#### Records from a collection

--- START ---

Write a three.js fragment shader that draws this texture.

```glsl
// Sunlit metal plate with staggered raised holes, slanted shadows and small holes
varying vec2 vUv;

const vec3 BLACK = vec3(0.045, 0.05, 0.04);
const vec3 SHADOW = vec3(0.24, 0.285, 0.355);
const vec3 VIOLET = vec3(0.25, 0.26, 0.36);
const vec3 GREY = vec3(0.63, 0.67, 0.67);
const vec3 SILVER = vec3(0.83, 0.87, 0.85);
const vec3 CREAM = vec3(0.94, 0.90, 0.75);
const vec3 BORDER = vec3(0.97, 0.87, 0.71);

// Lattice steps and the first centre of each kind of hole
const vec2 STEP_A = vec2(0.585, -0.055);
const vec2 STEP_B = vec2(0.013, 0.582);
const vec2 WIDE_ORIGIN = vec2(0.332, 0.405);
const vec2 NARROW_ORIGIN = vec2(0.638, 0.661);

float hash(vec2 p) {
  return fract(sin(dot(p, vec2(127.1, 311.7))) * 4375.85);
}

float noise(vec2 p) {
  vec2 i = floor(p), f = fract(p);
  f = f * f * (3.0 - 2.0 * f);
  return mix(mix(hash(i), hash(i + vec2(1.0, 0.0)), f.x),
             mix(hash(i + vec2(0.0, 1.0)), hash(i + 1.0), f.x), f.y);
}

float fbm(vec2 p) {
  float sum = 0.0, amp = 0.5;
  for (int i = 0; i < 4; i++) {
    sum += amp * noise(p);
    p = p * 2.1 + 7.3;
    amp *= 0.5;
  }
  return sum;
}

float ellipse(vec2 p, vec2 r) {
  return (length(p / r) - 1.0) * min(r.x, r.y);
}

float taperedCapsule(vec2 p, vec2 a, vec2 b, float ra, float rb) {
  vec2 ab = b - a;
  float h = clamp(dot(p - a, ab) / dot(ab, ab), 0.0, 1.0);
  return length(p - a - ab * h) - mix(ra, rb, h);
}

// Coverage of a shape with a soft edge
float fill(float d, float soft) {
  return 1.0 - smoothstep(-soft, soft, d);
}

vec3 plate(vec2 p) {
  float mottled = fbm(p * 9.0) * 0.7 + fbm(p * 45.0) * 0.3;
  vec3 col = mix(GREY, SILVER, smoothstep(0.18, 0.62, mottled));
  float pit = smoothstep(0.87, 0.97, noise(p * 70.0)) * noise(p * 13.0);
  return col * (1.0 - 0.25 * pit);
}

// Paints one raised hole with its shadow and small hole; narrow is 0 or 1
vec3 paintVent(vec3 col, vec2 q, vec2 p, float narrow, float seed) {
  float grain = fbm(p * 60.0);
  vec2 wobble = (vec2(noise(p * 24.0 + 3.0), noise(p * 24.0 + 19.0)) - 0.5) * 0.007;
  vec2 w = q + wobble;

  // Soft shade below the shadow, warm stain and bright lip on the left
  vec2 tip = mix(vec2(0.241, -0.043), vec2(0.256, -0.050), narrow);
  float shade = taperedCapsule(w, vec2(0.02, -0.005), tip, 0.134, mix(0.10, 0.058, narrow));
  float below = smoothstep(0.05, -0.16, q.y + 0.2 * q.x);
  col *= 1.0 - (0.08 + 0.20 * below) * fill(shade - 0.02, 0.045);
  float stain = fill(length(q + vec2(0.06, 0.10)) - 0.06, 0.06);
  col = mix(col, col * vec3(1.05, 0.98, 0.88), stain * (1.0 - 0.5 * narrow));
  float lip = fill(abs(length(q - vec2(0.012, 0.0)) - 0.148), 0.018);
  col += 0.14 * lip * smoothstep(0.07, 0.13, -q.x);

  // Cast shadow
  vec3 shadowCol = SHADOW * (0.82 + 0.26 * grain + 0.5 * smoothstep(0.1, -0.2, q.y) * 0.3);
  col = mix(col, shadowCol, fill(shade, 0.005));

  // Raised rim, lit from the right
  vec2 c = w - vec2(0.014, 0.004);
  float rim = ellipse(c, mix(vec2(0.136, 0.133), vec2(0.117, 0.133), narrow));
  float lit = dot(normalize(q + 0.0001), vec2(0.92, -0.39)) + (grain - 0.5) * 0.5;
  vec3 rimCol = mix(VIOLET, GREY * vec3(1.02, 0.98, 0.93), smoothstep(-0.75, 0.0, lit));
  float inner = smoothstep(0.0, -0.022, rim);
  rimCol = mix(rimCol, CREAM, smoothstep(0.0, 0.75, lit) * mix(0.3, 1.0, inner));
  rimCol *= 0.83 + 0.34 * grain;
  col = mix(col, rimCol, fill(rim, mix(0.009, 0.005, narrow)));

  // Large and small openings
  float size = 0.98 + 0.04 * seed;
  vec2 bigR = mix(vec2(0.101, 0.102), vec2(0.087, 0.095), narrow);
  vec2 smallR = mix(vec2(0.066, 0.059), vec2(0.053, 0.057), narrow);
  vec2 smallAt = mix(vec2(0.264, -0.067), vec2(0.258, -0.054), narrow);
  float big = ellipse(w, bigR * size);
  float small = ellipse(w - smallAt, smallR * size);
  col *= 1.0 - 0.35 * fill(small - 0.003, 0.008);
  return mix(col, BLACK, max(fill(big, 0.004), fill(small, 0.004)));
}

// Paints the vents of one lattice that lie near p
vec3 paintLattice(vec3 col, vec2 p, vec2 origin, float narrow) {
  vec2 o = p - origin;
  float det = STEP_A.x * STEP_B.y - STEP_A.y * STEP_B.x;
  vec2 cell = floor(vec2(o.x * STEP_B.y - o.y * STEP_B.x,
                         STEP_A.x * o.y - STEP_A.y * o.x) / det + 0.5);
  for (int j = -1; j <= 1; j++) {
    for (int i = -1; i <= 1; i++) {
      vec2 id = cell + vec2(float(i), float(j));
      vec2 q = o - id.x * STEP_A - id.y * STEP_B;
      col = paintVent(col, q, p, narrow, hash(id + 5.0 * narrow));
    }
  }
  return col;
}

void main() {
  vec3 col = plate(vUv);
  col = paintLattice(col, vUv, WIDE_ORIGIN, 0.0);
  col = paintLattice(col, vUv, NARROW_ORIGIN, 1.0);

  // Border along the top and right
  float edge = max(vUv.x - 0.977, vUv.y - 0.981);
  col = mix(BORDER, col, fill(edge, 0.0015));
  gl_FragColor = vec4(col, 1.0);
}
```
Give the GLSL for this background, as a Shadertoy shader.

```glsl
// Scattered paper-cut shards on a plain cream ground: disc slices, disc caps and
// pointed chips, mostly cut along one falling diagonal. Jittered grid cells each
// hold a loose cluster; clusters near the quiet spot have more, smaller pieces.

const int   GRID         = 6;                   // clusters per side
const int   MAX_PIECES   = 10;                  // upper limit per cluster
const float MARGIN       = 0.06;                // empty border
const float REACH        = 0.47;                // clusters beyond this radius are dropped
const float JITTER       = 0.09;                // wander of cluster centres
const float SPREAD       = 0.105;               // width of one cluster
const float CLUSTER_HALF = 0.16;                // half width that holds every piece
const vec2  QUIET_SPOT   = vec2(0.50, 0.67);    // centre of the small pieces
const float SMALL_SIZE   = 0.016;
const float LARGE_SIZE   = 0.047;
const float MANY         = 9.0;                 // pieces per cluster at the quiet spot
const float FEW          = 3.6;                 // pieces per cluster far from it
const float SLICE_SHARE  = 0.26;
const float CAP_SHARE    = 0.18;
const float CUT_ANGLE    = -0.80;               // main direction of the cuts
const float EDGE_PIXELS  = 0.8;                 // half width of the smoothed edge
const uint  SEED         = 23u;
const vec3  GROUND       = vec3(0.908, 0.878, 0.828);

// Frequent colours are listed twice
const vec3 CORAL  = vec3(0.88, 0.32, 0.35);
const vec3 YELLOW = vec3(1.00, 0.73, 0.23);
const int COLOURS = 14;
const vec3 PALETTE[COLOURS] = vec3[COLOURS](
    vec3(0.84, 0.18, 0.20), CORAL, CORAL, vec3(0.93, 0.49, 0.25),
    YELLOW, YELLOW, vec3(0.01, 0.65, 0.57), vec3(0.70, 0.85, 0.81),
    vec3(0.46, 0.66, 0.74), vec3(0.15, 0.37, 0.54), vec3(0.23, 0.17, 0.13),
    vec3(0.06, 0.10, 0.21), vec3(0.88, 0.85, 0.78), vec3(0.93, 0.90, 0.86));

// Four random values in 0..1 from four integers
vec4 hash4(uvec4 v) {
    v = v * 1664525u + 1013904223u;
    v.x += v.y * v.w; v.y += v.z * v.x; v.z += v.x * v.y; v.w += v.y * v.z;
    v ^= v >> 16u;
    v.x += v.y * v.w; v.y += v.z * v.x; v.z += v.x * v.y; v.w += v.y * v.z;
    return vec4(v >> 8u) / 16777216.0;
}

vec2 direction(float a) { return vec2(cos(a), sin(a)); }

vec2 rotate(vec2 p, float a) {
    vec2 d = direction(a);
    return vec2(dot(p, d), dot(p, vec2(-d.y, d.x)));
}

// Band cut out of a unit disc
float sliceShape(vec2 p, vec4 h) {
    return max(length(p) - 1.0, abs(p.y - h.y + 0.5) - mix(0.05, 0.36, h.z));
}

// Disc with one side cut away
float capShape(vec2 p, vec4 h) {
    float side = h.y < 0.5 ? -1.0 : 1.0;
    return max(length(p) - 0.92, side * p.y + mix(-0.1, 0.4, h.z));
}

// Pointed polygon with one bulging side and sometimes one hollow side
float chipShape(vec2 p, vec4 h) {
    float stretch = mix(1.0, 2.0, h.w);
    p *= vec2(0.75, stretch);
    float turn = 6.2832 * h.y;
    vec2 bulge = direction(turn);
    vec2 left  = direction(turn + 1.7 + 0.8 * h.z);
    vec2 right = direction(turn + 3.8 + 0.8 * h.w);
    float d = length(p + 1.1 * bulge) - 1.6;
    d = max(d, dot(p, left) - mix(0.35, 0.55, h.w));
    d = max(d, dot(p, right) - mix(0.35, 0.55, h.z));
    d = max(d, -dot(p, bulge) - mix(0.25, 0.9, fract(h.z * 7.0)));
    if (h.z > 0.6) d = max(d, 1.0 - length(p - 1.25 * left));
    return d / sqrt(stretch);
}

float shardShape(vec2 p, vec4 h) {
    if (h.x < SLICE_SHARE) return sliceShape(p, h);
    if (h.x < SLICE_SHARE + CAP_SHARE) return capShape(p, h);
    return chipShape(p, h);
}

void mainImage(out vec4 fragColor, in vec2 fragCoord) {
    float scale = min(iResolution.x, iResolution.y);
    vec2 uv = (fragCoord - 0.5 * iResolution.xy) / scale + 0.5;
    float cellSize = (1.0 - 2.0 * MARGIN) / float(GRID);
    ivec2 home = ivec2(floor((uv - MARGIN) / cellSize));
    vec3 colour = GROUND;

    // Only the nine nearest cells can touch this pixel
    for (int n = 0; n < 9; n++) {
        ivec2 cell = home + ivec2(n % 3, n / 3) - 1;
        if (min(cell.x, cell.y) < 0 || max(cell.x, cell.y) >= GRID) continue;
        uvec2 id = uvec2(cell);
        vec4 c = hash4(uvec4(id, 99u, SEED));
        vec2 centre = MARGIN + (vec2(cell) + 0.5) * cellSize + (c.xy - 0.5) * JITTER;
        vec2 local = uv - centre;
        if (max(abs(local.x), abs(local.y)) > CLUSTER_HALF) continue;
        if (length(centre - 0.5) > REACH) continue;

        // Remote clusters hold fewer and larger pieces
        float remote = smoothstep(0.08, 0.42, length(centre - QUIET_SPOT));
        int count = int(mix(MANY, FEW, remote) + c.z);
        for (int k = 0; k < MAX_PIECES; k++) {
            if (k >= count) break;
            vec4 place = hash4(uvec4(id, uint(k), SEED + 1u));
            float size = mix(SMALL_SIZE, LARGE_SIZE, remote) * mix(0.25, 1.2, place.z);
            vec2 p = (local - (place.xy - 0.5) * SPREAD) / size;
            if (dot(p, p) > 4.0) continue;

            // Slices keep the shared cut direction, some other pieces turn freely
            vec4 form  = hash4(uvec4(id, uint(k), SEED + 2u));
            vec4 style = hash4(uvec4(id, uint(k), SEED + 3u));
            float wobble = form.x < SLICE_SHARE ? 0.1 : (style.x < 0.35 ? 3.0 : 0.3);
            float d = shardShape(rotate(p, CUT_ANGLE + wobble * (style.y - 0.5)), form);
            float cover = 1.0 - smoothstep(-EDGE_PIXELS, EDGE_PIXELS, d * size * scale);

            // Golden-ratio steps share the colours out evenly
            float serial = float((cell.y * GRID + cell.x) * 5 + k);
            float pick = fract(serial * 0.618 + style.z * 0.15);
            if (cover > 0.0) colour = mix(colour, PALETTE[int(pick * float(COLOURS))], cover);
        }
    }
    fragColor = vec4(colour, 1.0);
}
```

--- END ---

#### EXERCISE REQUIREMENTS
Look over the records above and filter for each line with the word "rotate".

#### EXERCISE RESULT
vec2 rotate(vec2 p, float a) {
            float d = shardShape(rotate(p, CUT_ANGLE + wobble * (style.y - 0.5)), form);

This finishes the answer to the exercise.